Alternatively Certified (AC) Teachers' Perceptions and Understanding of Authentic Relationships
Education as an institution has evolved from a private entity for the select few to a widespread social service provided to all. This has resulted in dramatic increases in enrollment and additional increases due to immigrants seeking opportunities, starting with schooling, in the United States. The combination of increased enrollment, fewer people enrolling in institutions of higher education to pursue careers in teaching, and an aging of the workforce has led to dramatic teacher shortages nationwide.
Alternative certification (AC) programs were designed to fill this void; first addressing areas of high needs, often related to STEM-related courses. However, as the number of teachers needed to be increased, AC programs adapted to the times which allowed more diverse people to enter the profession in these non-traditional pathways. Yet supplying willing staff is only part of the educational equation; students comprise the other portion.
As educators, we need to meet the students where they are when they come to school. Often times this means we are servicing students who have been impacted by adverse childhood experiences. The purpose of this study was to gain an understanding of alternatively certified teachers’ perceptions of being prepared to meet the social-emotional needs of potentially at-risk students. This qualitative study analyzed the lived experiences of four AC teachers employed in rural South Texas to gain insight into their induction process, and how they perceived their level of preparation and understanding in practices to support the social-emotional growth of their students.

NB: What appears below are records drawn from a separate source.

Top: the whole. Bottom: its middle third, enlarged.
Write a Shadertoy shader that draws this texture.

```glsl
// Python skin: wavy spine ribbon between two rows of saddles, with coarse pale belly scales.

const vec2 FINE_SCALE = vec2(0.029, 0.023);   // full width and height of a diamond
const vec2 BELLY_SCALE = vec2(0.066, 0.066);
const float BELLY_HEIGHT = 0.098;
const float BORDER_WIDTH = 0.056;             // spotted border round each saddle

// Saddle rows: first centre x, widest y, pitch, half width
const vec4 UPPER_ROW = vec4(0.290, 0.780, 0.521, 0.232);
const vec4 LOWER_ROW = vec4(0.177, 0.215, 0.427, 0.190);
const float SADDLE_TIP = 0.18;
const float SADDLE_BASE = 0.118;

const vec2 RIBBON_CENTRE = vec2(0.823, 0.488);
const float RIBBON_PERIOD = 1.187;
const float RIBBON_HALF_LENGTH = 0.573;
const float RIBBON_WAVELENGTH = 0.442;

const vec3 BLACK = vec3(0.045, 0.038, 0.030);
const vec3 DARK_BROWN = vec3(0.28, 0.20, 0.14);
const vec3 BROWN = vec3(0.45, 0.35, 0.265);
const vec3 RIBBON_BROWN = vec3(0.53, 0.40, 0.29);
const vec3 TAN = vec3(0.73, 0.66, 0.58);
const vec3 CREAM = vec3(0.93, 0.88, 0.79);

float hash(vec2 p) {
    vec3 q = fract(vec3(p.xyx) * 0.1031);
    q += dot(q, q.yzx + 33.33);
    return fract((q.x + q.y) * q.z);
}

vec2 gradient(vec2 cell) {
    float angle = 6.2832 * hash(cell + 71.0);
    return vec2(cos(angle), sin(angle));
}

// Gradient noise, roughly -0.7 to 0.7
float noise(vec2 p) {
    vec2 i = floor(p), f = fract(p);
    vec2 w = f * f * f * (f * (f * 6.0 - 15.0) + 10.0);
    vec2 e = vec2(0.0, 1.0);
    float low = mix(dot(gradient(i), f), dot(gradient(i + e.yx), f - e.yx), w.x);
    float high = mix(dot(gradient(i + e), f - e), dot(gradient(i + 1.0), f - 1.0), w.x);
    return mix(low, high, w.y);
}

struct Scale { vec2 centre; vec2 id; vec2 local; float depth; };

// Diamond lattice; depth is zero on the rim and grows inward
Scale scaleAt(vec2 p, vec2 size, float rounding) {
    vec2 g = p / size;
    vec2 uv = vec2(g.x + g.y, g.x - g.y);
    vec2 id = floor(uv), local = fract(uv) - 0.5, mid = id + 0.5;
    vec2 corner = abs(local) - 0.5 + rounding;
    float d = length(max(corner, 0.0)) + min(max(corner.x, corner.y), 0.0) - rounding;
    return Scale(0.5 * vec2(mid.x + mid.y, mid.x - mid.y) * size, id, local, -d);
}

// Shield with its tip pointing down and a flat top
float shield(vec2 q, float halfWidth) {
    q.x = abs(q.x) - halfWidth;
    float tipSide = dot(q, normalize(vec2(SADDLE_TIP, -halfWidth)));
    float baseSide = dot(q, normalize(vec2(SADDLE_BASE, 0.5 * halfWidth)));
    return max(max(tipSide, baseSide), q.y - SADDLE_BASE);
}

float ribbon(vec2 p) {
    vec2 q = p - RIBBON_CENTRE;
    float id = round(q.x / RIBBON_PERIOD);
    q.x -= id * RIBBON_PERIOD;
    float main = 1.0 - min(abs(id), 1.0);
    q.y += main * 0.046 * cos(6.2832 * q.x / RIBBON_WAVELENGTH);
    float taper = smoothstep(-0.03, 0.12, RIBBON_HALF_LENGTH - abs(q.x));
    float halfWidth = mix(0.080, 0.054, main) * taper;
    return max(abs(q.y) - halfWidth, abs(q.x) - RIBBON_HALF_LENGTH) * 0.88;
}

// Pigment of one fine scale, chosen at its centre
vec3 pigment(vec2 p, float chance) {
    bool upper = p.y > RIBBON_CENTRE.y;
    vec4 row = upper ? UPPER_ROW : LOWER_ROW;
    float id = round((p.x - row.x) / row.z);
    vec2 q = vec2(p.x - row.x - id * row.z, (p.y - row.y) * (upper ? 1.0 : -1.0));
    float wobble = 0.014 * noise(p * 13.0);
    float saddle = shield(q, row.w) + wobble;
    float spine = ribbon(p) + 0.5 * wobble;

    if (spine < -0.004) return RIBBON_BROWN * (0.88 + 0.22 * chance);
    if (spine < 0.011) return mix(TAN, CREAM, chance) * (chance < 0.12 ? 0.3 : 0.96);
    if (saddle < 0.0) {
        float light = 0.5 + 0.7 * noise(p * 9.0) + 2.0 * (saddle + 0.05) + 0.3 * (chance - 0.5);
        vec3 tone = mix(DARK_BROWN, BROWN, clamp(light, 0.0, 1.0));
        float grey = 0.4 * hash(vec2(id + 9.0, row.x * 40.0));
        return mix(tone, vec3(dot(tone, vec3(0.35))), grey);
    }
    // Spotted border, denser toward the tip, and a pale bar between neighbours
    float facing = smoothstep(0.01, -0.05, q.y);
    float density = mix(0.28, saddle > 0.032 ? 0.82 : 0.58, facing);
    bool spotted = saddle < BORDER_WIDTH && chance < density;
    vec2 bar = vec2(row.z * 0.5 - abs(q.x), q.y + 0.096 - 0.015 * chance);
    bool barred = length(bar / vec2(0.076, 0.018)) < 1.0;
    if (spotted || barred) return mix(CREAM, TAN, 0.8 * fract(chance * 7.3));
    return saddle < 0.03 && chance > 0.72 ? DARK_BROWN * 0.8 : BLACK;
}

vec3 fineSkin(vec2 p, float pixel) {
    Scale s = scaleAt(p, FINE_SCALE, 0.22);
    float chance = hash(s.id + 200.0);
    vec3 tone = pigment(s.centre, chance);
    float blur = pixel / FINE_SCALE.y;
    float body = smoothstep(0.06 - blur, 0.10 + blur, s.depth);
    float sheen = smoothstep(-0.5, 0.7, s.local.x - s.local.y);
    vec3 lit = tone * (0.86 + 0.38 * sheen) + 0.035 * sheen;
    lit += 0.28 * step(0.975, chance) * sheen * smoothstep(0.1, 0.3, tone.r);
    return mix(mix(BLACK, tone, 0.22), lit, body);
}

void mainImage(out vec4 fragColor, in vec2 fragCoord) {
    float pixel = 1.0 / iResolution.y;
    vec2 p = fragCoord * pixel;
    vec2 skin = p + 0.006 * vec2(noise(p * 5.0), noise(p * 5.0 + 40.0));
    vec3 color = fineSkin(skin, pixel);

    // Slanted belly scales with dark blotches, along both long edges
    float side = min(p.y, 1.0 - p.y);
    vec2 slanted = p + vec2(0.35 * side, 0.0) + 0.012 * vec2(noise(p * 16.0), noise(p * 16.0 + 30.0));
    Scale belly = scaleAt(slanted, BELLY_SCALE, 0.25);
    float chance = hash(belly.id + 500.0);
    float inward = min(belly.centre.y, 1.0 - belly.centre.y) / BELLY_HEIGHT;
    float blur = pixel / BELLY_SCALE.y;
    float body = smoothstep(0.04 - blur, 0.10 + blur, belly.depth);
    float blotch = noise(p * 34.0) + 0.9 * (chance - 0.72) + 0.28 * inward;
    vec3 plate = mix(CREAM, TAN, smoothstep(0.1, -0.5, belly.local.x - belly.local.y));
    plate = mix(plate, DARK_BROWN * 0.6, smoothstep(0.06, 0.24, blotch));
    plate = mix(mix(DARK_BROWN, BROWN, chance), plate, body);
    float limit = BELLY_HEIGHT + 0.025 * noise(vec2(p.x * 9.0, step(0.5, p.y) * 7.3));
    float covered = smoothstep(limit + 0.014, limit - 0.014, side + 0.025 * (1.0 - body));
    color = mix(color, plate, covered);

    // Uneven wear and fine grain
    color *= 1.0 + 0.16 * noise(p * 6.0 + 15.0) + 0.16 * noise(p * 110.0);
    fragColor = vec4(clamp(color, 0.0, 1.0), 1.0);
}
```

The full text of this item is not available at this time because the author has placed this item under an embargo until December 12, 2024.